Focus and Rewards
Create yourself a list of things that you need to do. Then allocate yourself one thing at a time to complete. It’s really easy to get overwhelmed with the work that needs to be done and especially if you are switching between work and kids can become really hard to keep your focus.
So have a list that you can turn to each time you begin to ‘work’. This also gives you something to cross off which is very rewarding.
Reward yourself. As much as bribery and rewards works for kids, it works for us too. Find something to help motivate you to get that next chunk done. Some Netflix, a bath, a cold beer. This needs to be something that makes you feel good.
With no colleagues, customers or suppliers dropping in, working from home can quickly become a lonely gig and cause a disconnect and feelings of isolation. It’s really important that you keep up your connections with others. Hold virtual watercooler meetings where you jump on zoom and have a social chat, or have lunch dates where you can eat lunch with each other (via zoom) and talk about your day. Pick up the phone and call someone! Have instant messaging channels set up with your team, family and friends to help break up the day.
At the end of the day…
Don’t be too hard on yourself! What starts with a lot of excitement and well-meaning plans, can quickly go haywire when reality sets in.
It’s important to realise that it can take some time to settle into your new routine, for friends and family to adjust, and for it to become a sense of normal.
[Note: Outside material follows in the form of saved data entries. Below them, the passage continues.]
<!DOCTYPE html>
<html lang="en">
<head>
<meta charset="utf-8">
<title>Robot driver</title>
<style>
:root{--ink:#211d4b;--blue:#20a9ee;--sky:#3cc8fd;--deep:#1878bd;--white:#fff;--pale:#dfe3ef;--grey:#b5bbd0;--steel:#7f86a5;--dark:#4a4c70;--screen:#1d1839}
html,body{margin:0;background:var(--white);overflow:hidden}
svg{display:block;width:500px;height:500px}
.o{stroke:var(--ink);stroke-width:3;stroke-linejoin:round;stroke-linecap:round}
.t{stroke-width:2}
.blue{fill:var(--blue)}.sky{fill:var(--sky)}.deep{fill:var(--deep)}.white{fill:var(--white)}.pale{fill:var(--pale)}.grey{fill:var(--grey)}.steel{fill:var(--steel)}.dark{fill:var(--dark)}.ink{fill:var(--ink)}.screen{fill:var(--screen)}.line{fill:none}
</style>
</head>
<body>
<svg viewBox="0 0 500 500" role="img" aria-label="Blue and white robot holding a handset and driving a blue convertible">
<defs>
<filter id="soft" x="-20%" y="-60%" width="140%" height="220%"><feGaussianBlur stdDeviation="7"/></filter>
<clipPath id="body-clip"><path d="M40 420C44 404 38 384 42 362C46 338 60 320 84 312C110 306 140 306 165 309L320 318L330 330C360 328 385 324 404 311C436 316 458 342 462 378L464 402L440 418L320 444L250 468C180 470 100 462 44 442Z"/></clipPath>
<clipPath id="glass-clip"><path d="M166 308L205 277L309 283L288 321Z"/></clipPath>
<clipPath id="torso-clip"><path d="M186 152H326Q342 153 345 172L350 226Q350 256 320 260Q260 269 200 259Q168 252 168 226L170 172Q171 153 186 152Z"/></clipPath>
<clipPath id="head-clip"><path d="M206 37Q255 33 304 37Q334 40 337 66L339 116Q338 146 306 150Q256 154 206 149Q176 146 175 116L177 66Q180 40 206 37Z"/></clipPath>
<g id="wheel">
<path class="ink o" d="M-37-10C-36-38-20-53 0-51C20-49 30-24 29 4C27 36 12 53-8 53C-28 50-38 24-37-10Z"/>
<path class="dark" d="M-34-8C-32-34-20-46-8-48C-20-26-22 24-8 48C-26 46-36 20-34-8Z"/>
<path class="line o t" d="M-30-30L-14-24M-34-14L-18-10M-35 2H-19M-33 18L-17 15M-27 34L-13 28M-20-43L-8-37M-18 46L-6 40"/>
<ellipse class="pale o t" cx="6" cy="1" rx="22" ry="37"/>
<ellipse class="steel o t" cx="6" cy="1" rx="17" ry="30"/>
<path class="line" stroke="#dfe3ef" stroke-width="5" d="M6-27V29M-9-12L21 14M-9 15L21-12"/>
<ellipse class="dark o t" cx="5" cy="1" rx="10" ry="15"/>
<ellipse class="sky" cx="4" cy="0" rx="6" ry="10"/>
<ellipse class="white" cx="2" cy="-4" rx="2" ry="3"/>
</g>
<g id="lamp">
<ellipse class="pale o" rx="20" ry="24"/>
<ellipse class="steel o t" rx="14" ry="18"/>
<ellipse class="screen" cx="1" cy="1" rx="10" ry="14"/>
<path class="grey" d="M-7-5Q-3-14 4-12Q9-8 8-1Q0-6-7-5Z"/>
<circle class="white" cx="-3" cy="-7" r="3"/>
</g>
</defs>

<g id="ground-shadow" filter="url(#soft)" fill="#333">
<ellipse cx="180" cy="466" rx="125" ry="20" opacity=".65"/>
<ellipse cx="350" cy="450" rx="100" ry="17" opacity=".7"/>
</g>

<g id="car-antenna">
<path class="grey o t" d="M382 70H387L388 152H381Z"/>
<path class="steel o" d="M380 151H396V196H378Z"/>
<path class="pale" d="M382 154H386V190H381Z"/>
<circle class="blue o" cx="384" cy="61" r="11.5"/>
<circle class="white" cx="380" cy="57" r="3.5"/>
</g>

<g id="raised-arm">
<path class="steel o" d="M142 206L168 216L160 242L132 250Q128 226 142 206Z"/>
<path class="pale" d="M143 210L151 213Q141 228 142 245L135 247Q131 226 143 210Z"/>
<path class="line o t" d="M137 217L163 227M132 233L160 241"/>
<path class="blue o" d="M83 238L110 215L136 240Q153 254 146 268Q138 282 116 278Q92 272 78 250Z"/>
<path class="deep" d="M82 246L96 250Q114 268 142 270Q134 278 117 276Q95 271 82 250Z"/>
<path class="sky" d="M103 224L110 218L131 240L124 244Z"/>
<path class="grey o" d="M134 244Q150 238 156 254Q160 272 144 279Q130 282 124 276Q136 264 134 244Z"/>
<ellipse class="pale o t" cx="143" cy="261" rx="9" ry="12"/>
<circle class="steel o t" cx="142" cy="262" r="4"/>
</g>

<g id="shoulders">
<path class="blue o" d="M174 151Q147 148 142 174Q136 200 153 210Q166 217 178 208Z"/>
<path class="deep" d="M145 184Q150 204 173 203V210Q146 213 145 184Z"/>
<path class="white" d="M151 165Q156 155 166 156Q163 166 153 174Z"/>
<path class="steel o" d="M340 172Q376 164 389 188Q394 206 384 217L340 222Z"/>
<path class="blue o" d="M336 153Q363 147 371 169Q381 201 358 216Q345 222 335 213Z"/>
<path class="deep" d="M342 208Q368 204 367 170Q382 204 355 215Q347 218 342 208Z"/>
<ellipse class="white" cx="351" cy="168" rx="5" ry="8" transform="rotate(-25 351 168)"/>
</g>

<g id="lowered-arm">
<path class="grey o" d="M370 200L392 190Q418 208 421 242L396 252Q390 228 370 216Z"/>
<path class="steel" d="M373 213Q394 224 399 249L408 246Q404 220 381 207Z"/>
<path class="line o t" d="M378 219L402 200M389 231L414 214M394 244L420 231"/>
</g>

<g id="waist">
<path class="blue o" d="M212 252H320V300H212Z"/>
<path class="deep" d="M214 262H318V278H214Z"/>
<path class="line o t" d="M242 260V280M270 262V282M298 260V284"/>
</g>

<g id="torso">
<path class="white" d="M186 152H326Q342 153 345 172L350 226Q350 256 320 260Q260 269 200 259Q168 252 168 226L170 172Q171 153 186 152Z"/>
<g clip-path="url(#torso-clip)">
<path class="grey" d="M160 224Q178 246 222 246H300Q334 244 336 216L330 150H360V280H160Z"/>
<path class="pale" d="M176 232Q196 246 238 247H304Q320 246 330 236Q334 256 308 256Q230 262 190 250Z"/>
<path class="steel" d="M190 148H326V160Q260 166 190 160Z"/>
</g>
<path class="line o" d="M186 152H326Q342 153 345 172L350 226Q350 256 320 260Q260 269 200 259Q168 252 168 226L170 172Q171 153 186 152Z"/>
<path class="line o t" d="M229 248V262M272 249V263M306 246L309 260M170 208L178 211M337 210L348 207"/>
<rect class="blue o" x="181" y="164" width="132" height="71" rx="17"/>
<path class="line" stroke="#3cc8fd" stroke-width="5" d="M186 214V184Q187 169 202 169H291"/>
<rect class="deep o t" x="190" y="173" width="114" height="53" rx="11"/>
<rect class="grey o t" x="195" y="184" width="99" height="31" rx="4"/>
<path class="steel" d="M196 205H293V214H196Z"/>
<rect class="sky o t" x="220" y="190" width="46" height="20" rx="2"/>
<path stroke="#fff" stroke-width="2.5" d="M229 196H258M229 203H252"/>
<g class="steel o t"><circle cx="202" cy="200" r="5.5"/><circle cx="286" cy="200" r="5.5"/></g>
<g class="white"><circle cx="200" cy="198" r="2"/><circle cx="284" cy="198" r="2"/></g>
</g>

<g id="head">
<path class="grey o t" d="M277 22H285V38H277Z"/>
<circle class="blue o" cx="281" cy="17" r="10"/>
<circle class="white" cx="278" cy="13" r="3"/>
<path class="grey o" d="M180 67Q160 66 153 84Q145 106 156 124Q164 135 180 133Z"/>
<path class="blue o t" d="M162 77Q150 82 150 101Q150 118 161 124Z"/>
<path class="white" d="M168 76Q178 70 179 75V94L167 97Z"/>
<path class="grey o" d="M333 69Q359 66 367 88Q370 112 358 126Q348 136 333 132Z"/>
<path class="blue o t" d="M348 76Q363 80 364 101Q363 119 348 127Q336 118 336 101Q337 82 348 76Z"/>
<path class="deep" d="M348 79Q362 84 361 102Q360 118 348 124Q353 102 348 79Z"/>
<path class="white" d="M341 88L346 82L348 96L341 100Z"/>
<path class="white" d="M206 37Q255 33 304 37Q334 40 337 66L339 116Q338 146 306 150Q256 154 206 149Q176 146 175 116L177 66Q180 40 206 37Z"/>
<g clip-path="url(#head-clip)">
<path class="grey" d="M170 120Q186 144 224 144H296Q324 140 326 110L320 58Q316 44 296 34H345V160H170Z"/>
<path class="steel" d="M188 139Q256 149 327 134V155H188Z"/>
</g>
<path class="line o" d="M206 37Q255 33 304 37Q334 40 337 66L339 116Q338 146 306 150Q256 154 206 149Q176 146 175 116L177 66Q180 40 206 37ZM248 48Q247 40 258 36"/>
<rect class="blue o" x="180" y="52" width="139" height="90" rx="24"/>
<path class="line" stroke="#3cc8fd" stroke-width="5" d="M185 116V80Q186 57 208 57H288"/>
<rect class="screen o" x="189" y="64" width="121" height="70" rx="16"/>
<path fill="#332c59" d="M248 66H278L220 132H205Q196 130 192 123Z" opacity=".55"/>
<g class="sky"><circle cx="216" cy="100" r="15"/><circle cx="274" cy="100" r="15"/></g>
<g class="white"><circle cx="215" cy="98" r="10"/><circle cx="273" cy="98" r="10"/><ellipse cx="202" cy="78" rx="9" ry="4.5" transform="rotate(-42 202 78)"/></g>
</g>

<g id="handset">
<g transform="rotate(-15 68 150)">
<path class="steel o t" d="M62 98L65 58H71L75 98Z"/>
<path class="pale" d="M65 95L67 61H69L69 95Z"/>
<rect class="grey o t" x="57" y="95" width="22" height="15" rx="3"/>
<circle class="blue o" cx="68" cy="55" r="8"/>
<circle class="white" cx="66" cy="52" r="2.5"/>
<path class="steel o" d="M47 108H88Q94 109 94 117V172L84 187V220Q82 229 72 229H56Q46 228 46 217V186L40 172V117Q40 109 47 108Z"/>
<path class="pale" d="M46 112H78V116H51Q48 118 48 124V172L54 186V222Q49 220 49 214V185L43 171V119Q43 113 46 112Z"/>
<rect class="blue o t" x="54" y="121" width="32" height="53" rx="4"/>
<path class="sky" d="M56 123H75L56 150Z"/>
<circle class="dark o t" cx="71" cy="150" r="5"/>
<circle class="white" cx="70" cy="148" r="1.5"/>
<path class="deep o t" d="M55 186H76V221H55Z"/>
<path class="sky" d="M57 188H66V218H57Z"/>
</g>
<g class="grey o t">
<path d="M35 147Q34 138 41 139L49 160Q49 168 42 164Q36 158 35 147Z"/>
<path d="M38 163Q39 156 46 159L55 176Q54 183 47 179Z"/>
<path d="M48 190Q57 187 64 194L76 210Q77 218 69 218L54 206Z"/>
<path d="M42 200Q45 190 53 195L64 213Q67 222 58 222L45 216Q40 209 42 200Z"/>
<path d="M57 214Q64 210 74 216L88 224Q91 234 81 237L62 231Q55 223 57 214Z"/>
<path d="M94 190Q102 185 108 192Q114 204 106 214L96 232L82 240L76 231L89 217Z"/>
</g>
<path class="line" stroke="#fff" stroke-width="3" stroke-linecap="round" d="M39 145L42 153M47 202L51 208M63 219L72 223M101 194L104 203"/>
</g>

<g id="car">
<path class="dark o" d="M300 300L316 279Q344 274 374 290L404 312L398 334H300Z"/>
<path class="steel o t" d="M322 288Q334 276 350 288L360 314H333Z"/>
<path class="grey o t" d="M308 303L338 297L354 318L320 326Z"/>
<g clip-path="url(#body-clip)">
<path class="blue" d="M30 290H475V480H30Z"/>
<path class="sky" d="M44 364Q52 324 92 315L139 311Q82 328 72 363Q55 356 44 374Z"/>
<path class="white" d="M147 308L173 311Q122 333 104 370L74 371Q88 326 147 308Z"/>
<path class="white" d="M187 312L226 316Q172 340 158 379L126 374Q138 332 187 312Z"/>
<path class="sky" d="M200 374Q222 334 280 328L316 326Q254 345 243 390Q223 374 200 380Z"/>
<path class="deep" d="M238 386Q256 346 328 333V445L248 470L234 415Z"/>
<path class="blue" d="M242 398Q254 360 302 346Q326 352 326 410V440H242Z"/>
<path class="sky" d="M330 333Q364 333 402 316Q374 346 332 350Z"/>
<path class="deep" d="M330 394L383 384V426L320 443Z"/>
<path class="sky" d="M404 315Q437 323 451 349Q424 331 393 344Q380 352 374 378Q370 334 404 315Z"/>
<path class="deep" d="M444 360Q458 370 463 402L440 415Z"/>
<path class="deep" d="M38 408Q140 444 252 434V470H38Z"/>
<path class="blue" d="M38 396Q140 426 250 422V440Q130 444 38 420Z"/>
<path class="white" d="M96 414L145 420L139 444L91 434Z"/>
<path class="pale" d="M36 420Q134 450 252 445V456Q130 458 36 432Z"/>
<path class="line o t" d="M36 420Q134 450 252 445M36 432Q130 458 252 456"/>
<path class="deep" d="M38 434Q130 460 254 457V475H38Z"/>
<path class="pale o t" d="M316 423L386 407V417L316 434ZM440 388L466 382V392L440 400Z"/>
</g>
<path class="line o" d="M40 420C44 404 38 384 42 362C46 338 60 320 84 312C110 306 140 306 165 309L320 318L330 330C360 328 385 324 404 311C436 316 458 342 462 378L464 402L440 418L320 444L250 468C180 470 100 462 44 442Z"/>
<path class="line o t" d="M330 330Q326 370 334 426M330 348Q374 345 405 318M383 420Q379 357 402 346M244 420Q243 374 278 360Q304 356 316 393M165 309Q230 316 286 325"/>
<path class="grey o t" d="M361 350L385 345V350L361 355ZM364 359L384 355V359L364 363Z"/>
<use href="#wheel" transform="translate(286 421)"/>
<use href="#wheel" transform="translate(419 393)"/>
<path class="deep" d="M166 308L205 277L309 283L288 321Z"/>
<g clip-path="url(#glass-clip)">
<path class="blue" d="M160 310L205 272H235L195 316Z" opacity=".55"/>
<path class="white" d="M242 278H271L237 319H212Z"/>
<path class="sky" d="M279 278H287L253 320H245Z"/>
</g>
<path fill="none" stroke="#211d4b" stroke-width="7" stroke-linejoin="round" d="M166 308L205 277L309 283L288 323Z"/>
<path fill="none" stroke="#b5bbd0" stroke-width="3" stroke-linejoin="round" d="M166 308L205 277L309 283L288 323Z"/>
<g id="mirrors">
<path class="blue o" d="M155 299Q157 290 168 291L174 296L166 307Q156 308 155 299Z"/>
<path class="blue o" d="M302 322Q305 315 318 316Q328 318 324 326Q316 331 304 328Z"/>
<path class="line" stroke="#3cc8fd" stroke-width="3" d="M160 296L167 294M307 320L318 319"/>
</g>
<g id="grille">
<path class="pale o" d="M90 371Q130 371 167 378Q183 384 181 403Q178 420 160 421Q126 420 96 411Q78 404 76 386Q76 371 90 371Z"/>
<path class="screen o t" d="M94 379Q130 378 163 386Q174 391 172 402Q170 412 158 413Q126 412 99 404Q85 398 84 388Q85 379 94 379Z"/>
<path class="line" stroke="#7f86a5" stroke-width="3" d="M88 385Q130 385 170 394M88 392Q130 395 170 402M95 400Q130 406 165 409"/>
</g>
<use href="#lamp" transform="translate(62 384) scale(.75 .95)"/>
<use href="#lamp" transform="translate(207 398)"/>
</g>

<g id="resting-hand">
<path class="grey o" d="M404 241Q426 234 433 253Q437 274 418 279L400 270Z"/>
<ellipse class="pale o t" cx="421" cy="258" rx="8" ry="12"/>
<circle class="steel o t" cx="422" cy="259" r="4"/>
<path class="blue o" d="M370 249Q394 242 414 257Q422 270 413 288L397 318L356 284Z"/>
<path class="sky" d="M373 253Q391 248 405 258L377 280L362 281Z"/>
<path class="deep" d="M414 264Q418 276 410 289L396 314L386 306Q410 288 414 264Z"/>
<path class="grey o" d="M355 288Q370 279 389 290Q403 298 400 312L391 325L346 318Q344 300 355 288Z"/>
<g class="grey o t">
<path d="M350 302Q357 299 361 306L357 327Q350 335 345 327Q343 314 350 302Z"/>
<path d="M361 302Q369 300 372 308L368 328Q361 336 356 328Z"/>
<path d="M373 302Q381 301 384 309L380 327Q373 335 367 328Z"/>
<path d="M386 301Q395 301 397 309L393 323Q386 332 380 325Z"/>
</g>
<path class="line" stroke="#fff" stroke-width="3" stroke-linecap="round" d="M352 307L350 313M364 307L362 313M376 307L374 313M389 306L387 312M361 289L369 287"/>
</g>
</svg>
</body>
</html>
Just keep going, adjusting things where need be, and finding out what works for you.